I began to understand how important it is that we cherish our free will and consciously choose the thoughts that we think. Exercising our self-control to think only thoughts that are of benefit to ourselves and to humanity as a whole is one of the most important choices we can make; however, the process of thinking only great thoughts offers a worthy challenge. The mind is often likened to a monkey swinging from branch to branch because it’s so hard to tame. Especially with so many distractions from the external environment wanting to influence us, it’s important to practice vigilance regarding what we give attention. For this reason, I am not a fan of television, as I never really know what sort of message will pipe in from commercials created by a bunch of people conspiring in a room about ways to get my money (which of right now is very little ;-)). Some advertisements and television shows can be quite entertaining, but ultimately I can never be certain that the creators of such programs really have my best interest at heart, so I do my best to avoid the idiot box.
Assuredly, I have my own best interest in mind when I decide to consciously think great thoughts, and I believe this is true for all people. Another word for this practice of choosing to think great thoughts is meditation. I once read in A Very Short Introduction to Buddhism that Buddhists meditate on what they want to become. If we think about a quality we might like to more fully embody, then to us, that is a great thought.
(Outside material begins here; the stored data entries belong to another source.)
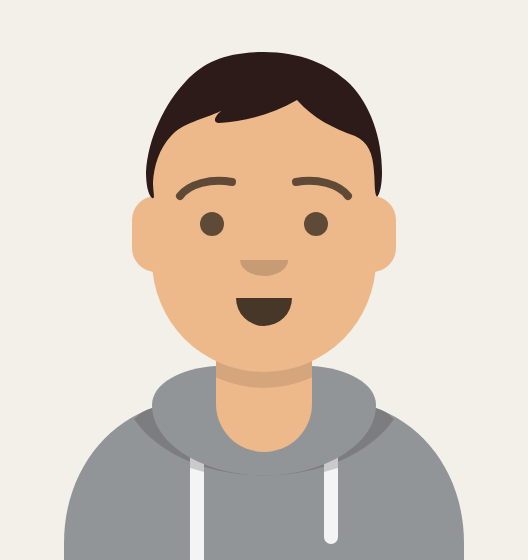
<!DOCTYPE html>
<html lang="en">
<head>
<meta charset="utf-8">
<title>Avatar in a grey hoodie</title>
<style>
:root {
  --background: #f3f0e9;
  --skin: #edb98a;
  --hair: #2c1b18;
  --hoodie: #929598;
  --hoodie-shade: #7d7d80;
  --cord: #f4f4f4;
  --brow: #5f4a37;
  --mouth: #473729;
}
html, body { margin: 0; width: 528px; height: 560px; overflow: hidden; background: var(--background); }
svg { display: block; }
.skin { fill: var(--skin); }
.hair { fill: var(--hair); }
.hoodie { fill: var(--hoodie); }
.hoodie-shade { fill: var(--hoodie-shade); }
.cord { fill: var(--cord); }
.brow { fill: none; stroke: var(--brow); stroke-width: 8; stroke-linecap: round; }
.eye { fill: var(--brow); }
.mouth { fill: var(--mouth); }
.skin-shade { fill: #000; fill-opacity: .1; }
.nose { fill: #000; fill-opacity: .16; }
</style>
</head>
<body>
<svg width="528" height="560" viewBox="0 0 528 560" role="img" aria-label="Smiling person with short dark hair and a grey hoodie">
  <defs>
    <clipPath id="neck-area">
      <path d="M216 340H312V404A48 48 0 0 1 216 404Z"/>
    </clipPath>
    <clipPath id="body-area">
      <path id="body-shape" d="M64 560V543C64 478 101 425 155 407H373C427 425 464 478 464 543V560Z"/>
    </clipPath>
    <path id="hood-shape" d="M216 366C180 368 152 384 152 405C152 444 204 475.500 264 475.500C324 475.500 376 444 376 405C376 384 348 368 312 366Z"/>
  </defs>

  <g id="hoodie">
    <use href="#body-shape" class="hoodie"/>
    <path class="hoodie-shade" clip-path="url(#body-area)" d="M134 419C158 454 208 475.500 264 475.500C320 475.500 370 454 394 419L372 400H156Z"/>
    <path class="cord" d="M190 450H204V560H190Z"/>
    <path class="cord" d="M324 450H338V537A7 7 0 0 1 324 537Z"/>
    <path fill="#7d7d80" fill-opacity=".35" d="M190 457Q197 461 204 463V472L190 468ZM324 463Q331 461 338 457V468L324 472Z"/>
    <use href="#hood-shape" class="hoodie"/>
  </g>

  <g id="neck">
    <path class="skin" d="M216 340H312V404A48 48 0 0 1 216 404Z"/>
    <ellipse class="skin-shade" clip-path="url(#neck-area)" cx="264" cy="276" rx="112" ry="112"/>
  </g>

  <g id="head" class="skin">
    <rect x="132" y="196" width="60" height="76" rx="24"/>
    <rect x="336" y="196" width="60" height="76" rx="24"/>
    <path d="M152 184A112 112 0 0 1 376 184V260A112 112 0 0 1 152 260Z"/>
  </g>

  <path id="hair" class="hair" d="M152 198C148 195 146 184 146 172C148 139 164 104 187 80C204 62 226 52 264 52C300 52 329 64 350 84C370 104 382 138 382 172C382 184 380 194 377 197C374 193 375 181 374 172C373 153 368 142 355 136C333 128 314 119 297 100C273 114 244 122 219 123C212 123 215 116 221 111C204 119 182 123 171 136C159 149 154 166 153 182C153 188 154 194 154 197Q153 199 152 198Z"/>

  <g id="face">
    <path class="brow" d="M180 196C189 184 211 178 232 182"/>
    <path class="brow" d="M348 196C339 184 317 178 296 182"/>
    <circle class="eye" cx="212" cy="224" r="12"/>
    <circle class="eye" cx="316" cy="224" r="12"/>
    <path class="nose" d="M240 260C240 269 251 276 264 276S288 269 288 260Z"/>
    <path class="mouth" d="M236 298A28 28 0 0 0 292 298Z"/>
  </g>
</svg>
</body>
</html>
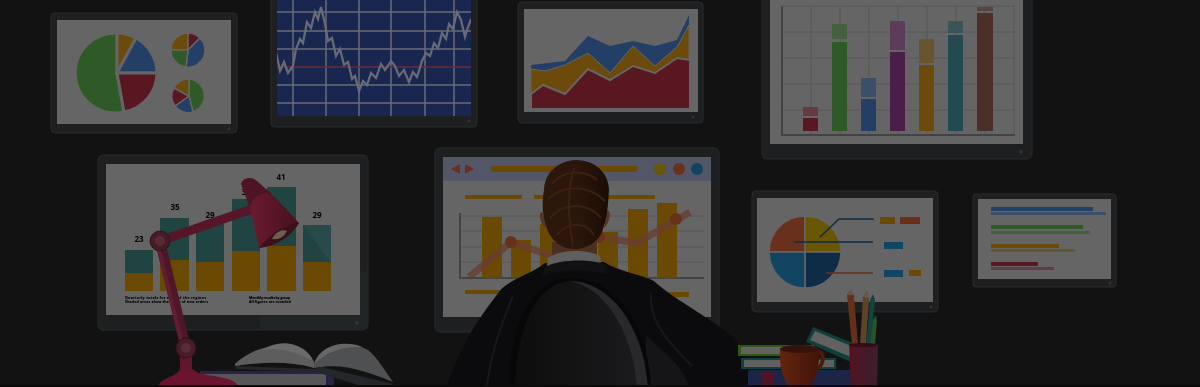
<!DOCTYPE html>
<html lang="en">
<head>
<meta charset="utf-8">
<title>Analyst at a wall of dashboards</title>
<style>
:root{
  --wall:#121212;--frame:#1d1f20;--frame-edge:#282b2c;--paper:#656565;--grid:#565658;--axis:#434345;
  --green:#2f5a27;--green-lt:#44603f;--amber:#6b4a0c;--amber-lt:#66552f;--blue:#233f66;--blue-lt:#3d4f67;
  --red:#591722;--red-lt:#643b43;--teal:#1f4442;--gold:#6a4a02;--orange:#69301c;--azure:#124561;
  --navy:#0e2c46;--yellow:#695602;--purple:#4b1d4b;--brown:#4a3026;--ink:#050505;--suit:#0b0a0c;
}
html,body{margin:0;height:100%;overflow:hidden;background:var(--wall)}
svg{display:block;width:1200px;height:387px}
.frame{fill:var(--frame);stroke:var(--frame-edge)}
.paper{fill:var(--paper)}
.axis{fill:none;stroke:var(--axis);stroke-width:2}
.grid{fill:none;stroke:var(--grid)}
.slices{stroke:var(--paper);stroke-width:3}
.slices.small{stroke-width:1.5}
.green{fill:var(--green)}.green-lt{fill:var(--green-lt)}
.amber{fill:var(--amber)}.amber-lt{fill:var(--amber-lt)}
.blue{fill:var(--blue)}.blue-lt{fill:var(--blue-lt)}
.red{fill:var(--red)}.red-lt{fill:var(--red-lt)}
.teal{fill:var(--teal)}.gold{fill:var(--gold)}.orange{fill:var(--orange)}
.azure{fill:var(--azure)}.navy{fill:var(--navy)}.yellow{fill:var(--yellow)}
.value{font:700 8px "Open Sans","Noto Sans",sans-serif;fill:var(--ink);text-anchor:middle}
.note{font:800 3.5px "Open Sans","Noto Sans",sans-serif;fill:var(--ink)}
</style>
</head>
<body>
<svg viewBox="0 0 1200 387" role="img" aria-label="A man in a suit seen from behind, facing a wall of screens with charts">
<defs>
  <linearGradient id="chair-shade" x1="0" x2="1"><stop offset="0" stop-color="#0d0d0e"/><stop offset="1" stop-color="#1b1b1d"/></linearGradient>
  <linearGradient id="shade-red" x1="0" x2="1"><stop offset="0" stop-color="#6b1a30"/><stop offset="1" stop-color="#46101f"/></linearGradient>
  <linearGradient id="cup-red" x1="0" x2="1"><stop offset="0" stop-color="#63240f"/><stop offset="1" stop-color="#421409"/></linearGradient>
  <linearGradient id="pot-red" x1="0" x2="1"><stop offset="0" stop-color="#531220"/><stop offset="1" stop-color="#3b1f2e"/></linearGradient>
  <linearGradient id="hair" x1="0" x2="1"><stop offset="0" stop-color="#2b170b"/><stop offset=".55" stop-color="#2a160a"/><stop offset="1" stop-color="#190c05"/></linearGradient>
  <clipPath id="stock-screen"><rect x="277" y="0" width="194" height="116"/></clipPath>
</defs>
<rect width="1200" height="387" fill="var(--wall)"/>

<g id="monitor-pies">
  <rect class="frame" x="51" y="13" width="186" height="120" rx="4"/>
  <rect class="paper" x="57" y="20" width="174" height="104"/>
  <circle cx="229" cy="129" r="1.5" fill="#333"/>
  <g class="slices">
    <path class="green" d="M117 73V33A40 40 0 1 0 124 112Z"/>
    <path class="amber" d="M117 73V33A40 40 0 0 1 136 38Z"/>
    <path class="blue" d="M117 73L136 38A40 40 0 0 1 157 73Z"/>
    <path class="red" d="M117 73H157A40 40 0 0 1 124 112Z"/>
  </g>
  <g class="slices small">
    <path class="amber" d="M188 50H171A17 17 0 0 1 188 33Z"/>
    <path class="red" d="M188 50V33A17 17 0 0 1 200 38Z"/>
    <path class="blue" d="M188 50L200 38A17 17 0 0 1 186 67Z"/>
    <path class="green" d="M188 50L186 67A17 17 0 0 1 171 50Z"/>
    <path class="green" d="M189 96V79A17 17 0 0 1 193 112Z"/>
    <path class="blue" d="M189 96L193 112A17 17 0 0 1 175 106Z"/>
    <path class="red" d="M189 96L175 106A17 17 0 0 1 174 88Z"/>
    <path class="amber" d="M189 96L174 88A17 17 0 0 1 189 79Z"/>
  </g>
</g>

<g id="monitor-stock">
  <rect class="frame" x="271" y="-8" width="206" height="135" rx="4"/>
  <rect x="277" y="0" width="194" height="116" fill="#192750"/>
  <g clip-path="url(#stock-screen)" fill="none" stroke="#686b75">
    <path stroke-width="1.5" d="M277 12H471M277 31H471M277 49H471M277 85H471M277 103H471M293 0V116M326 0V116M359 0V116M391 0V116M425 0V116M454 0V116"/>
    <path stroke="#672c35" stroke-width="1.5" d="M277 67H471"/>
    <path stroke-width="2.2" d="M276 52L280 71 284 62 288 73 293 66 296 49 300 39 303 43 307 22 311 28 315 12 318 19 321 7 325 24 328 41 332 38 336 56 340 49 344 65 348 62 352 79 355 76 359 91 363 81 367 85 371 73 376 78 381 64 385 70 391 61 395 66 399 76 404 70 409 82 413 72 417 77 422 61 426 53 430 56 434 43 438 48 442 33 446 39 449 24 453 29 457 12 461 20 465 37 468 27 471 19"/>
  </g>
  <circle cx="469" cy="121" r="1.5" fill="#333"/>
</g>

<g id="monitor-areas">
  <rect class="frame" x="518" y="2" width="185" height="121" rx="4"/>
  <rect class="paper" x="524" y="9" width="174" height="103"/>
  <path class="blue" d="M531 65L565 61 588 36 610 46 633 41 655 46 677 40 689 15V108H531Z"/>
  <path class="amber" stroke="var(--paper)" d="M531 69L545 71 565 65 588 53 610 73 633 46 655 66 677 47 689 25V108H531Z"/>
  <path class="red" stroke="var(--paper)" stroke-width="2" d="M531 94L543 85 565 94 588 69 610 80 633 66 655 73 677 58 690 60V109H531Z"/>
  <circle cx="693" cy="117" r="1.5" fill="#333"/>
</g>

<g id="monitor-columns">
  <rect class="frame" x="762" y="-8" width="270" height="167" rx="5"/>
  <rect class="paper" x="770" y="0" width="253" height="144"/>
  <path class="grid" d="M782 6H1015M782 32H1015M782 58H1015M782 84H1015M782 110H1015M811 6V135M840 6V135M869 6V135M898 6V135M927 6V135M956 6V135M985 6V135M1014 6V135"/>
  <path class="axis" d="M782 6V135H1015"/>
  <rect class="red-lt" x="803" y="107" width="15" height="9"/><rect class="red" x="803" y="118" width="15" height="13"/>
  <rect class="green-lt" x="832" y="24" width="15" height="15"/><rect class="green" x="832" y="42" width="15" height="89"/>
  <rect class="blue-lt" x="861" y="78" width="15" height="19"/><rect class="blue" x="861" y="99" width="15" height="32"/>
  <rect x="890" y="21" width="15" height="29" fill="#5c3b5b"/><rect x="890" y="52" width="15" height="79" fill="var(--purple)"/>
  <rect class="amber-lt" x="919" y="39" width="15" height="24"/><rect class="amber" x="919" y="65" width="15" height="66"/>
  <rect x="948" y="21" width="15" height="12" fill="#3a5557"/><rect x="948" y="35" width="15" height="96" fill="#234a50"/>
  <rect x="977" y="7" width="16" height="4" fill="#5b443a"/><rect x="977" y="13" width="16" height="118" fill="var(--brown)"/>
  <circle cx="1021" cy="152" r="2" fill="#333"/>
</g>

<g id="monitor-stacked">
  <rect class="frame" x="98" y="155" width="270" height="175" rx="5"/>
  <path d="M260 330V316L368 270V326L364 330Z" fill="#222526"/>
  <rect class="paper" x="106" y="164" width="254" height="151"/>
  <g class="teal">
    <rect x="125" y="250" width="28" height="24"/><rect x="160" y="218" width="29" height="42"/><rect x="196" y="224" width="28" height="39"/>
    <rect x="232" y="199" width="28" height="53"/><rect x="267" y="187" width="29" height="60"/><rect x="303" y="225" width="28" height="38"/>
  </g>
  <g class="gold">
    <rect x="125" y="273" width="28" height="18"/><rect x="160" y="260" width="29" height="31"/><rect x="196" y="262" width="28" height="29"/>
    <rect x="232" y="251" width="28" height="40"/><rect x="267" y="246" width="29" height="45"/><rect x="303" y="262" width="28" height="29"/>
  </g>
  <path d="M303 225H331V263Z" fill="#284b49"/>
  <text class="value" x="139" y="242">23</text><text class="value" x="175" y="210">35</text><text class="value" x="210" y="218">29</text>
  <text class="value" x="246" y="195">38</text><text class="value" x="281" y="180">41</text><text class="value" x="317" y="218">29</text>
  <text class="note" x="125" y="299" textLength="81">Quarterly totals for each of the regions</text>
  <text class="note" x="125" y="303" textLength="83">Shaded areas show the share of new orders</text>
  <text class="note" x="249" y="299" textLength="41">Monthly results by group</text>
  <text class="note" x="249" y="303" textLength="42">All figures are rounded</text>
  <circle cx="357" cy="323" r="2" fill="#333"/>
</g>

<g id="monitor-main">
  <rect class="frame" x="435" y="148" width="284" height="184" rx="5"/>
  <rect class="paper" x="443" y="157" width="268" height="160"/>
  <rect x="443" y="157" width="268" height="24" fill="#525667"/>
  <path class="orange" d="M460 164V174L451 169ZM465 164V174L474 169Z"/>
  <rect class="gold" x="491" y="166" width="146" height="6"/>
  <circle class="yellow" cx="660" cy="169" r="6"/><circle class="orange" cx="679" cy="169" r="6"/><circle class="azure" cx="697" cy="169" r="6"/>
  <path class="gold" d="M465 195H522V199H465ZM534 195H655V199H534Z"/>
  <path class="grid" d="M460 216H704M460 231H704M460 247H704M460 262H704"/>
  <path class="axis" d="M460 213V278H704"/>
  <path class="gold" d="M482 217H502V278H482ZM511 240H531V278H511ZM540 224H560V278H540ZM598 232H618V278H598ZM628 209H648V278H628ZM657 203H677V278H657Z"/>
  <path d="M469 277L511 242 555 257 599 237 637 243 690 212" fill="none" stroke="#693d30" stroke-opacity=".75" stroke-width="7"/>
  <g class="orange"><circle cx="511" cy="242" r="6"/><circle cx="599" cy="237" r="6"/><circle cx="676" cy="219" r="6"/></g>
  <path class="gold" d="M465 290H522V294H465ZM640 292H689V297H640ZM660 308H689V313H660Z"/>
  <circle cx="708" cy="325" r="2" fill="#333"/>
</g>

<g id="monitor-quarters">
  <rect class="frame" x="752" y="191" width="186" height="121" rx="4"/>
  <rect class="paper" x="757" y="198" width="176" height="104"/>
  <g class="slices small">
    <path class="orange" d="M805 252H769A36 36 0 0 1 805 216Z"/>
    <path class="yellow" d="M805 252V216A36 36 0 0 1 841 252Z"/>
    <path class="navy" d="M805 252H841A36 36 0 0 1 805 288Z"/>
    <path class="azure" d="M805 252V288A36 36 0 0 1 769 252Z"/>
  </g>
  <g fill="none" stroke="var(--navy)" stroke-width="1.5"><path d="M820 237L839 219H874M794 242H873"/><path stroke="var(--orange)" d="M826 273H873"/></g>
  <path class="gold" d="M880 217H895V224H880ZM909 270H921V276H909Z"/>
  <rect class="orange" x="900" y="217" width="20" height="7"/>
  <path class="azure" d="M884 242H903V249H884ZM884 270H903V277H884Z"/>
  <circle cx="931" cy="307" r="1.5" fill="#333"/>
</g>

<g id="monitor-lines">
  <rect class="frame" x="973" y="194" width="143" height="93" rx="3"/>
  <rect class="paper" x="978" y="199" width="133" height="80"/>
  <rect class="blue" x="991" y="207" width="102" height="4"/><rect class="blue-lt" x="991" y="212" width="115" height="3"/>
  <rect class="green" x="991" y="225" width="92" height="4"/><rect class="green-lt" x="991" y="231" width="99" height="3"/>
  <rect class="amber" x="991" y="244" width="68" height="4"/><rect class="amber-lt" x="991" y="249" width="84" height="3"/>
  <rect class="red" x="991" y="262" width="47" height="4"/><rect class="red-lt" x="991" y="267" width="63" height="3"/>
  <circle cx="1110" cy="283" r="1.5" fill="#333"/>
</g>

<g id="open-book">
  <path d="M200 371H334V387H200Z" fill="#2a2148"/>
  <path d="M200 374H326V387H200Z" fill="#55555a"/>
  <path d="M236 366L314 369 322 367 393 384 390 387H365L316 372 236 369Z" fill="#24272a"/>
  <path d="M235 364C252 347 286 336 314 362L314 368C290 361 262 362 235 366Z" fill="#5d5d5d"/>
  <path d="M314 364C322 342 350 340 368 350C378 358 385 371 393 382C368 372 343 362 314 368Z" fill="#4f5051"/>
  <path d="M262 350C280 338 305 342 314 362C300 352 280 347 262 350Z" fill="#6a6a6a"/>
  <path d="M314 364C322 342 348 341 362 347C342 346 326 352 314 364Z" fill="#666"/>
</g>

<g id="desk-lamp">
  <path d="M158 387C160 377 176 378 180 369H193C198 378 236 374 238 387Z" fill="#691530"/>
  <path d="M160 241L186 348" stroke="#4d1728" stroke-width="10"/>
  <path d="M157 242L183 349" stroke="#621d34" stroke-width="4"/>
  <path d="M160 241L252 209" stroke="#571529" stroke-width="9"/>
  <path d="M186 348V372" stroke="#5e172c" stroke-width="12"/>
  <g fill="#461c27" stroke="#30111a"><circle cx="160" cy="241" r="10"/><circle cx="186" cy="348" r="10"/></g>
  <g fill="#5b2a37"><circle cx="160" cy="241" r="5"/><circle cx="186" cy="348" r="5"/></g>
  <path d="M241 184C243 177 253 176 258 182L272 194 250 208Z" fill="#4e1324"/>
  <path d="M250 207C253 195 264 190 274 196L299 223C290 237 276 245 259 248Z" fill="url(#shade-red)"/>
  <path d="M259 248C270 234 284 225 299 223C291 237 276 246 259 248Z" fill="#3b1019"/>
  <path d="M272 239C276 231 283 229 287 231C284 237 279 240 272 239Z" fill="#68604f"/>
</g>

<g id="keyboard">
  <path d="M640 371H690L700 387H640Z" fill="#4b4c4e"/>
  <path d="M644 375H688M645 379H690M646 383H692" stroke="#2d2e30" stroke-width="1.5"/>
</g>

<g id="analyst">
  <path d="M666 372C671 365 682 365 692 367L698 387H668L675 381 666 379Z" fill="#5b4030"/>
  <path d="M668 378H678M670 383H679" stroke="#3f2a1f"/>
  <path d="M545 263C530 275 507 280 499 292C480 317 460 344 447 387H750C752 362 741 344 728 333C704 314 672 298 654 281C640 274 620 272 604 262Z" fill="var(--suit)"/>
  <path d="M646 387V335C660 350 680 362 690 387Z" fill="#151517"/>
  <path d="M513 296C502 324 491 350 487 387M651 293C648 320 668 342 692 366" fill="none" stroke="#18171a" stroke-width="2"/>
  <path d="M509 387C510 333 526 280 570 278C620 278 648 330 651 387Z" fill="#070708"/>
  <path d="M515 387C516 337 532 283 571 281C612 282 639 332 643 387Z" fill="url(#chair-shade)"/>
  <path d="M571 281C616 283 645 335 648 387H637C634 340 610 290 571 281Z" fill="#29292b"/>
  <path d="M552 242H597V257H552Z" fill="#4b2f20"/>
  <path d="M548 258C560 249 587 249 600 256L601 266H547Z" fill="#5f5f60"/>
  <path d="M545 267C560 259 589 259 605 264L607 274C590 269 562 269 542 276Z" fill="#111013"/>
  <path d="M543 213C538 209 539 224 546 228ZM607 211C611 208 611 223 604 228Z" fill="#573525"/>
  <path d="M544 190C545 172 558 161 576 160C596 160 609 174 609 190C608 202 608 215 603 229C600 241 588 249 574 249C561 249 550 240 546 226C542 213 542 202 544 190Z" fill="url(#hair)"/>
  <path d="M552 184C563 170 584 169 597 180M548 199C563 185 588 184 605 201M550 218C564 202 588 202 601 218M557 235C566 222 585 221 594 235M574 168C567 190 568 222 573 245" fill="none" stroke="#3c2110" stroke-width="2"/>
</g>

<g id="books">
  <rect x="748" y="370" width="104" height="17" rx="2" fill="#1c2447"/>
  <rect x="762" y="372" width="12" height="15" fill="#511425"/>
  <path d="M741 358H836V369H741Z" fill="#11413f"/><path d="M744 360H834V367H744Z" fill="#606060"/>
  <path d="M738 345H815V356H738Z" fill="#305715"/><path d="M741 347H815V354H741Z" fill="#626262"/>
  <path d="M813 327L853 343V363L806 342Z" fill="#103e3c"/><path d="M815 331L851 346V357L810 340Z" fill="#616161"/>
</g>

<g id="mug">
  <path d="M817 352C825 350 826 366 814 370" fill="none" stroke="#4d190c" stroke-width="4"/>
  <path d="M780 349H819C820 366 816 382 808 387H790C783 381 779 366 780 349Z" fill="url(#cup-red)"/>
  <ellipse cx="799.5" cy="349" rx="19.5" ry="4" fill="#35120b"/>
</g>

<g id="pencil-pot">
  <path d="M852 345L847 295 850 290 854 295 858 345Z" fill="#65301a"/>
  <path d="M860 345L863 297 867 291 869 298 866 345Z" fill="#5d4428"/>
  <path d="M866 345L870 300 873 294 875 300 871 345Z" fill="#124440"/>
  <path d="M870 345L873 320 876 315 877 321 875 345Z" fill="#2d4f29"/>
  <path d="M847 295L850 290 854 295ZM863 297L867 291 869 298Z" fill="#6a5645"/>
  <path d="M849 344H878L877 387H851Z" fill="url(#pot-red)"/>
  <ellipse cx="863.5" cy="345" rx="14.5" ry="2" fill="#350c16"/>
</g>

<rect id="desk-edge" y="385" width="1200" height="2" fill="#0b0b0b"/>
</svg>
</body>
</html>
It is the responsibility of each one of us to decide what are our own great thoughts, and then think about them as much as possible. Hone your focus. What is great to you?
The more we consciously think about what is great to us, the more fully we will realize that greatness in our lives.
As Albert Schweitzer said, “Men don’t think.” Of course, he’s referring to both men and women, and mainly to those who aren’t successful. Using our minds, also known as thinking, is one of the most incredible things we can do as human beings, so let’s do more of it! We weren’t given this miraculous three pound organ to sit around on our cabooses all day and watch other people live exciting lives. I’m pretty sure we are supposed to live those exciting lives ourselves. 😉
Instead of mindlessly drifting through our day-to-day routines, let’s start thinking great thoughts and realize greatness in our lives.
“Sow a thought and you reap an action; sow an act and you reap a habit; sow a habit and you reap a character; sow a character and you reap a destiny.” – Ralph Waldo Emerson